Trump considering declaring national emergency in an effort to secure wall funding: Sources
The president, when asked about ABC News' reporting later on Friday during a press conference, acknowledged that he would consider granting himself national emergency powers to help get the wall built "for the security of our country".
President Donald Trump is seriously considering potential options to circumvent Congress, including declaring a national emergency, to reprogram funds from the Department of Defense and elsewhere to help pay for parts of his desired border wall along the U.S.-Mexico border, according to multiple sources familiar with the ongoing discussions.
Sources tell ABC News the discussions are still on the "working level" adding that there's a range of legal mechanisms that are being considered before such a decision is announced.
The president, when asked about ABC News' reporting later on Friday during a press conference, acknowledged that he would consider granting himself national emergency powers to help get the wall built "for the security of our country". He did not elaborate on the details of such a process.
The discussions have intensified as the president is now 14 days into a partial government shutdown, facing newly empowered House Democrats who are refusing to budge issue of wall funding. "We are not doing a wall," House Speaker Nancy Pelosi said Thursday, calling the proposed structure an "immorality."
President Donald Trump speaks with reporters following a meeting with congressional leadership on the ongoing partial government shutdown in the Rose Garden of the White House in Washington, Jan. 4, 2019. Carlos Barria/Reuters
The administration is holding meetings Friday, through the weekend and into next week, to continue discussions on next steps, according to officials.
It was not immediately clear who would be part of those meetings.
On Friday, the president said he had had a "productive" and "very, very good meeting" after talks with top Democrats and other congressional leaders at the White House in an effort to end the partial government shutdown now heading into the third week. Just minutes earlier, Senate Democratic Leader Chuck Schumer told reporters outside the White House that Trump told lawmakers in their nearly hour and a half meeting that he is prepared to keep the government closed "for a very long period of time, months or even years."
House Speaker Nancy Pelosi called the meeting "contentious."
One administration official described the current executive action under consideration as clearing the way for the construction of roughly 115 miles of new border wall strictly on land owned by DoD, which would make up roughly 5 percent of the more than 2,000-mile border.
There is also a good chance the president would face legal challenges.
This is not the first time the president has suggested using the military to build the wall, nor is it the first time he has suggested the situation amounts to a national emergency.
(MORE: President Trump threatens to 'close Southern Border entirely' if Democrats don't fund border wall)
In December he tweeted he could use the military to build the wall if Democrats didn't work with him.
Dec 11 tweet: “If the Democrats do not give us the votes to secure our Country, the Military will build the remaining sections of the Wall.
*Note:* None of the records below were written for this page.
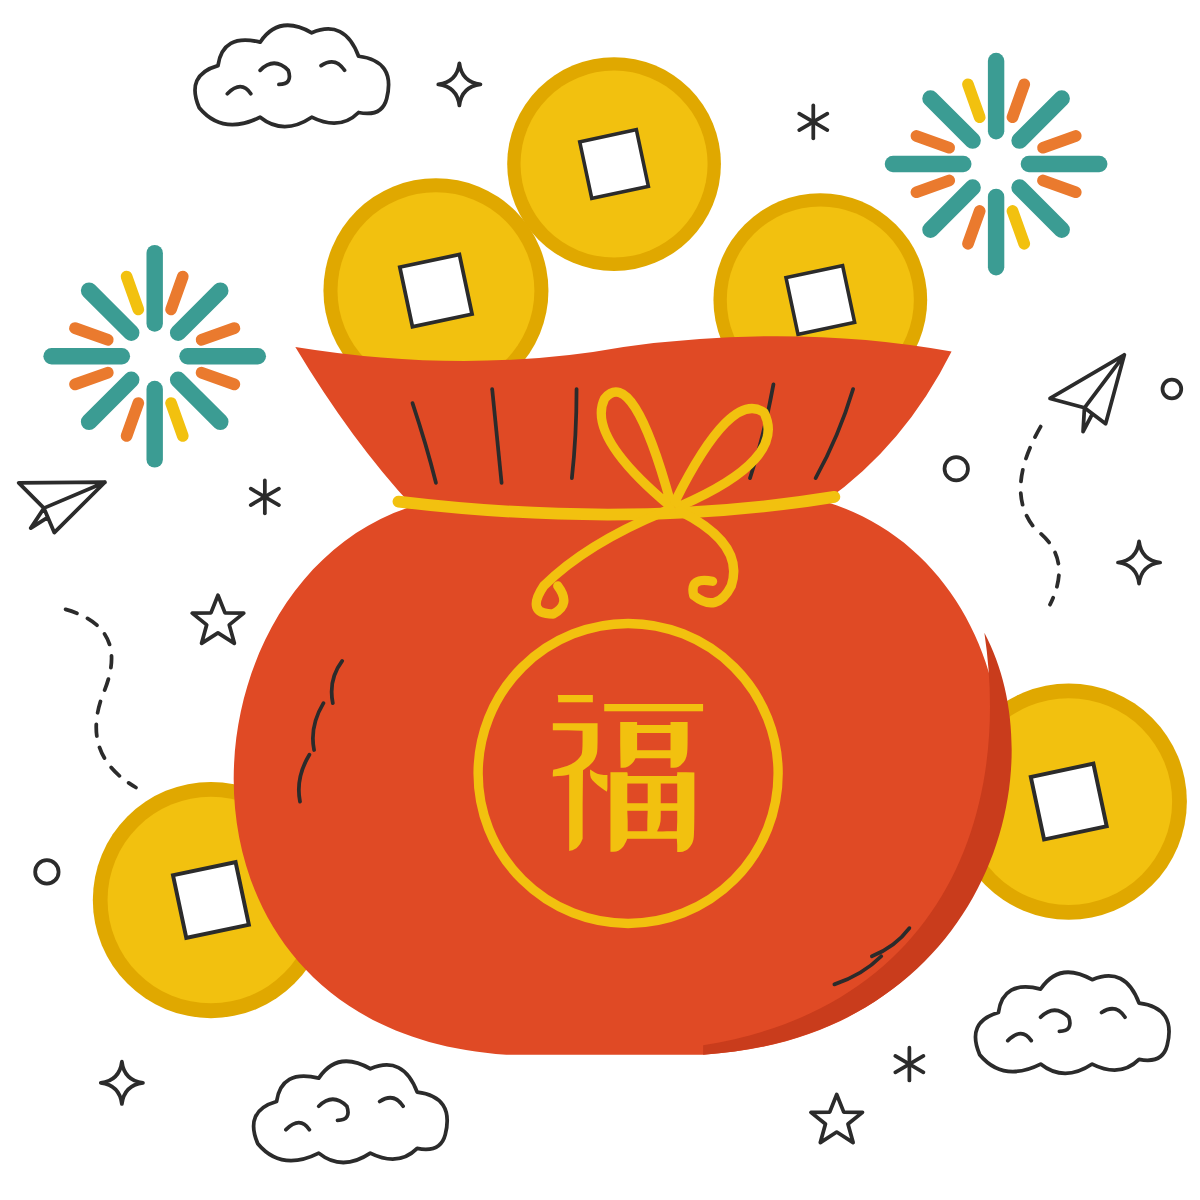
<!DOCTYPE html>
<html lang="zh">
<head>
<meta charset="utf-8">
<title>福袋 Lucky Bag</title>
<link rel="stylesheet" href="https://fonts.googleapis.com/css2?family=ZCOOL+XiaoWei&display=swap">
<style>
:root{
  --paper:#ffffff;
  --ink:#2b2b2b;
  --bag-red:#e04a25;
  --bag-shadow:#c93c1c;
  --gold:#f2c10f;
  --gold-deep:#e0a800;
  --teal:#3b9c93;
  --orange:#ea7a2e;
}
html,body{margin:0;padding:0;width:1200px;height:1200px;overflow:hidden;background:var(--paper);}
.artboard{display:block;width:1200px;height:1200px;}
.outline{fill:none;stroke:var(--ink);stroke-width:1.6;stroke-linecap:round;stroke-linejoin:round;}
.dashed{fill:none;stroke:var(--ink);stroke-width:1.6;stroke-dasharray:5 5;stroke-linecap:round;}
.fortune-char{font-family:"ZCOOL XiaoWei",serif;font-size:84px;fill:var(--gold);}
</style>
</head>
<body>
<svg class="artboard" viewBox="0 0 512 512" xmlns="http://www.w3.org/2000/svg" role="img" aria-label="Red lucky bag with golden coins and fireworks">
  <defs>
    <g id="coin">
      <circle r="48" fill="var(--gold-deep)"/>
      <circle r="42" fill="var(--gold)"/>
      <rect x="-13" y="-13" width="26" height="26" fill="var(--paper)" stroke="var(--ink)" stroke-width="1.6" transform="rotate(-12)"/>
    </g>
    <g id="firework" stroke-linecap="round">
      <g stroke="var(--teal)" stroke-width="7">
        <line x1="0" y1="-14" x2="0" y2="-44"/><line x1="0" y1="14" x2="0" y2="44"/>
        <line x1="-14" y1="0" x2="-44" y2="0"/><line x1="14" y1="0" x2="44" y2="0"/>
        <line x1="10" y1="-10" x2="28" y2="-28"/><line x1="-10" y1="10" x2="-28" y2="28"/>
        <line x1="-10" y1="-10" x2="-28" y2="-28"/><line x1="10" y1="10" x2="28" y2="28"/>
      </g>
      <g stroke="var(--orange)" stroke-width="5">
        <line x1="7" y1="-20" x2="12" y2="-34"/><line x1="-7" y1="20" x2="-12" y2="34"/>
        <line x1="20" y1="7" x2="34" y2="12"/><line x1="-20" y1="-7" x2="-34" y2="-12"/>
        <line x1="-20" y1="7" x2="-34" y2="12"/><line x1="20" y1="-7" x2="34" y2="-12"/>
      </g>
      <g stroke="var(--gold)" stroke-width="5">
        <line x1="-7" y1="-20" x2="-12" y2="-34"/><line x1="7" y1="20" x2="12" y2="34"/>
      </g>
    </g>
    <path id="sparkle" class="outline" d="M0 -9 Q1 -1 9 0 Q1 1 0 9 Q-1 1 -9 0 Q-1 -1 0 -9Z"/>
    <path id="star" class="outline" d="M0 -11 L3 -3.5 L11 -3.4 L4.8 1.6 L7 9.5 L0 5 L-7 9.5 L-4.8 1.6 L-11 -3.4 L-3 -3.5Z"/>
    <g id="asterisk" class="outline">
      <line x1="0" y1="-7" x2="0" y2="7"/><line x1="-6" y1="-3.5" x2="6" y2="3.5"/><line x1="-6" y1="3.5" x2="6" y2="-3.5"/>
    </g>
    <path id="cloud" class="outline" d="M-40 10 Q-46 -4 -32 -8 Q-30 -22 -14 -18 Q-6 -30 8 -22 Q22 -28 28 -12 Q44 -10 40 6 Q38 14 28 12 Q20 20 8 14 Q-4 22 -14 14 Q-30 22 -40 10Z M-14 -6 Q-8 -12 -2 -6 Q0 0 -6 0 M12 -8 Q18 -12 22 -6 M-28 4 Q-22 -2 -18 4"/>
    <path id="plane" class="outline" d="M0 0 L34 -14 L22 14 L14 6 Z M34 -14 L14 6 L12 16 L17 9"/>
  </defs>

  <g class="fireworks">
    <use href="#firework" x="66" y="152"/>
    <use href="#firework" x="425" y="70"/>
  </g>

  <g class="doodles">
    <use href="#cloud" x="125" y="36"/>
    <use href="#cloud" x="150" y="478"/>
    <use href="#cloud" x="458" y="440"/>
    <use href="#sparkle" x="196" y="36"/>
    <use href="#sparkle" x="486" y="240"/>
    <use href="#sparkle" x="52" y="462"/>
    <use href="#star" x="93" y="265"/>
    <use href="#star" x="357" y="478"/>
    <use href="#asterisk" x="347" y="52"/>
    <use href="#asterisk" x="113" y="212"/>
    <use href="#asterisk" x="388" y="454"/>
    <use href="#plane" transform="translate(448 170) rotate(-8)"/>
    <use href="#plane" transform="translate(8 206) rotate(22)"/>
    <path class="dashed" d="M444 182 Q428 210 442 226 Q458 238 448 258"/>
    <path class="dashed" d="M28 260 Q56 268 44 296 Q34 322 58 336"/>
    <circle class="outline" cx="20" cy="372" r="5"/>
    <circle class="outline" cx="408" cy="200" r="5"/>
    <circle class="outline" cx="500" cy="166" r="4"/>
  </g>

  <g class="coins">
    <use href="#coin" transform="translate(262 70) scale(0.95)"/>
    <use href="#coin" transform="translate(186 124)"/>
    <use href="#coin" transform="translate(350 128) scale(0.95)"/>
    <use href="#coin" transform="translate(90 384) scale(1.05)"/>
    <use href="#coin" transform="translate(456 342) scale(1.05)"/>
  </g>

  <g class="lucky-bag">
    <path fill="var(--bag-red)" d="M126 148 Q200 160 266 148 Q340 138 406 150 Q386 190 352 214 C460 246 460 440 300 450 L216 450 C62 440 74 248 176 216 Q150 188 126 148Z"/>
    <path fill="var(--bag-shadow)" d="M300 450 C420 442 452 330 420 270 C432 350 400 430 300 446Z"/>
    <g class="outline">
      <path d="M176 172 Q182 190 186 206"/>
      <path d="M210 166 Q212 186 214 206"/>
      <path d="M246 166 Q246 186 244 204"/>
      <path d="M330 164 Q326 186 320 204"/>
      <path d="M364 166 Q358 186 348 204"/>
      <path d="M146 282 Q140 290 142 300 M138 300 Q132 310 134 320 M132 322 Q126 332 128 342"/>
      <path d="M372 408 Q382 404 388 396 M356 420 Q368 416 376 408"/>
    </g>
    <path fill="none" stroke="var(--gold)" stroke-width="5" stroke-linecap="round" d="M170 214 Q270 226 356 212"/>
    <g fill="none" stroke="var(--gold)" stroke-width="4" stroke-linecap="round" stroke-linejoin="round">
      <path d="M286 216 Q250 186 258 170 Q270 156 286 214"/>
      <path d="M288 214 Q312 166 326 176 Q336 196 290 216"/>
      <path d="M284 218 Q250 232 232 250 Q224 262 236 262 Q244 258 238 250"/>
      <path d="M290 218 Q318 232 312 250 Q306 262 296 254 Q294 246 304 248"/>
      <circle cx="268" cy="330" r="64"/>
    </g>
    <text class="fortune-char" x="268" y="360" text-anchor="middle">福</text>
  </g>
</svg>
</body>
</html>
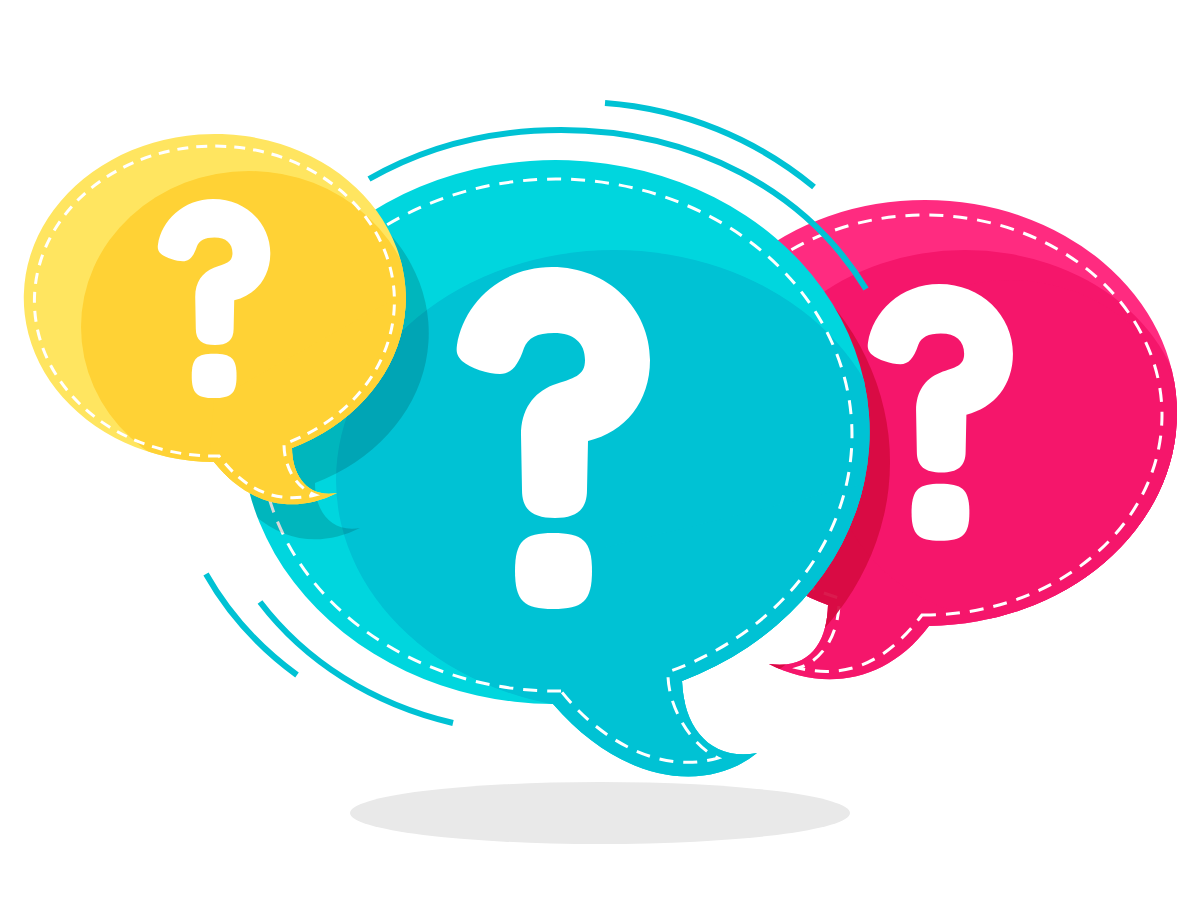
<!DOCTYPE html>
<html lang="en">
<head>
<meta charset="utf-8">
<title>Question bubbles</title>
<style>
:root {
  --paper: #ffffff;
  --ground: #e9e9e9;
  --teal: #00c2d4;
  --teal-light: #00d6de;
  --yellow: #ffd235;
  --yellow-light: #ffe560;
  --pink: #f5166b;
  --pink-light: #ff2b80;
  --pink-shadow: #d80a41;
}
html, body { margin: 0; background: var(--paper); overflow: hidden; }
svg { display: block; width: 1200px; height: 924px; }
.ground { fill: var(--ground); }
.teal { fill: var(--teal); }
.teal-light { fill: var(--teal-light); }
.yellow { fill: var(--yellow); }
.yellow-light { fill: var(--yellow-light); }
.pink { fill: var(--pink); }
.pink-light { fill: var(--pink-light); }
.pink-shadow { fill: var(--pink-shadow); opacity: .93; }
.soft-shadow { fill: #000; opacity: .15; }
.mark { fill: var(--paper); }
.stitch { fill: none; stroke: var(--paper); stroke-width: 3; stroke-dasharray: 14 10; }
.stitch-small { stroke-dasharray: 11 8; }
.motion { fill: none; stroke: var(--teal); stroke-width: 6; }
</style>
</head>
<body>
<svg viewBox="0 0 1200 924" role="img" aria-label="Three speech bubbles with question marks">
  <defs>
    <path id="teal-bubble" d="M553 704A314 272 0 1 1 682 681C684 730 712 761 757 753C705 795 620 782 553 704Z"/>
    <path id="yellow-bubble" d="M214 462A191 164 0 1 1 292 448C292 476 308 498 337 493C295 514 250 507 214 462Z"/>
    <path id="pink-bubble" d="M929 626A252 213 0 0 0 1177 413A252 213 0 0 0 925 200A252 213 0 0 0 673 413C673 495 738 571 828 605C827 640 812 670 769 664C820 690 884 686 929 626Z"/>
    <g id="question">
      <path d="M457 345C463 305 500 267 552 267C608 267 650 309 650 360C650 402 625 432 588 441L587 490C587 510 576 518 555 518C533 518 522 510 522 490L521 435C521 410 533 393 553 385C574 378 585 376 585 360C585 343 574 333 554 333C537 333 528 338 524 348C518 366 511 374 500 374C488 374 470 368 462 361C457 356 456 352 457 345Z"/>
      <path d="M553 533C583 533 592 541 592 571C592 601 583 609 553 609C524 609 515 601 515 571C515 541 524 533 553 533Z"/>
    </g>
    <clipPath id="teal-clip"><use href="#teal-bubble"/></clipPath>
    <clipPath id="yellow-clip"><use href="#yellow-bubble"/></clipPath>
    <clipPath id="pink-clip"><use href="#pink-bubble"/></clipPath>
  </defs>

  <ellipse class="ground" cx="600" cy="813" rx="250" ry="31"/>

  <g id="pink-speech">
    <use class="pink-light" href="#pink-bubble"/>
    <g clip-path="url(#pink-clip)">
      <ellipse class="pink" cx="965" cy="430" rx="220" ry="180"/>
      <rect class="pink" x="670" y="430" width="510" height="260"/>
      <ellipse class="pink" cx="1010" cy="450" rx="180" ry="170"/>
    </g>
    <path class="stitch" d="M922 615A237 200 0 0 0 1162 415A237 200 0 0 0 925 215A237 200 0 0 0 688 415C688 495 750 572 839 598C840 630 825 660 798 668C850 680 888 660 922 615Z"/>
    <g clip-path="url(#pink-clip)">
      <ellipse class="pink-shadow" cx="577" cy="462" rx="313" ry="272"/>
    </g>
  </g>

  <g id="teal-speech">
    <use class="teal-light" href="#teal-bubble"/>
    <g clip-path="url(#teal-clip)">
      <ellipse class="teal" cx="614" cy="480" rx="278" ry="230"/>
      <polygon class="teal" points="553,560 880,480 880,790 553,790"/>
    </g>
    <path class="stitch" d="M561 691A296 256 0 1 1 668 672C667 705 690 745 718 758C660 775 600 740 561 691Z"/>
    <g clip-path="url(#teal-clip)">
      <use class="soft-shadow" href="#yellow-bubble" x="23" y="35"/>
    </g>
  </g>

  <g id="yellow-speech">
    <use class="yellow-light" href="#yellow-bubble"/>
    <g clip-path="url(#yellow-clip)">
      <ellipse class="yellow" cx="249" cy="327" rx="168" ry="156"/>
      <polygon class="yellow" points="214,400 410,290 410,510 205,510"/>
    </g>
    <path class="stitch stitch-small" d="M219 456A180 155 0 1 1 284 444C284 468 297 488 315 495C280 503 248 494 219 456Z"/>
  </g>

  <g id="question-marks" class="mark">
    <use href="#question"/>
    <use href="#question" transform="translate(-108 43.6) scale(.582)"/>
    <use href="#question" transform="translate(524.8 83.5) scale(.751)"/>
  </g>

  <g id="motion-lines" class="motion">
    <path d="M605 103C684 109 756 139 814 187"/>
    <path d="M369 179C425 147 490 130 561 130C695 130 807 192 866 289"/>
    <path d="M206 574C228 613 260 648 297 675"/>
    <path d="M260 602C305 661 372 704 453 723"/>
  </g>
</svg>
</body>
</html>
That same day he told Congressional leaders in the oval office "this is a national emergency."
Also on December 11, Pentagon spokesman Lt. Col. Jamie Davis issued a statement saying "Congress has provided options under Title 10 U.S. Code that could permit the Department of Defense to fund border barrier projects, such as in support of counter drug operations or national emergencies."
However, sources insist such a declaration would only be a partial solution and wouldn't result in Trump compromising with Democrats on their series of funding bills aimed at ending the current government shutdown that includes no money allocated for a wall.
Some experts say the strategy may face an uphill battle.
“I don't think that this is a real possibility given the restrictions already in place on how money can and cannot be used,” Todd Harrison a defense budget expert with the Center for Strategic and International Studies told ABC News. “It is against the law to use money for purposes other than it was appropriated without getting prior approval from Congress. I don't think declaring a national emergency would make a difference in this case, so I don't think their theory holds much water. Moreover, the president is likely to meet stiff resistance from defense hawks within his own party if he tries to use billions of dollars of military funding for something other than military purposes.”
Yet a former member of the president's inner circle believes the move is possible.
“The President has some limited authority to direct the Department of Defense to build portions of the barrier along the southern border," Tom Bossert, Trump's former Homeland Security adviser and current ABC News contributor said. "Depending on what approach he takes, every option available to him comes with some structural constraints and will be met with congressional opposition and legal action — even the very rare emergency authority that has garnered debate this week. Unless Congress acts, there is seemingly a significant limit to the amount of wall Department of Defense could build."
The White House did not respond to ABC News' request for comment for this story.
A Department of Defense spokesperson said: "The Department of Defense is reviewing available authorities and funding mechanisms to identify options to enable border barrier construction."
ABC News’ Alex Mallin contributed to this report.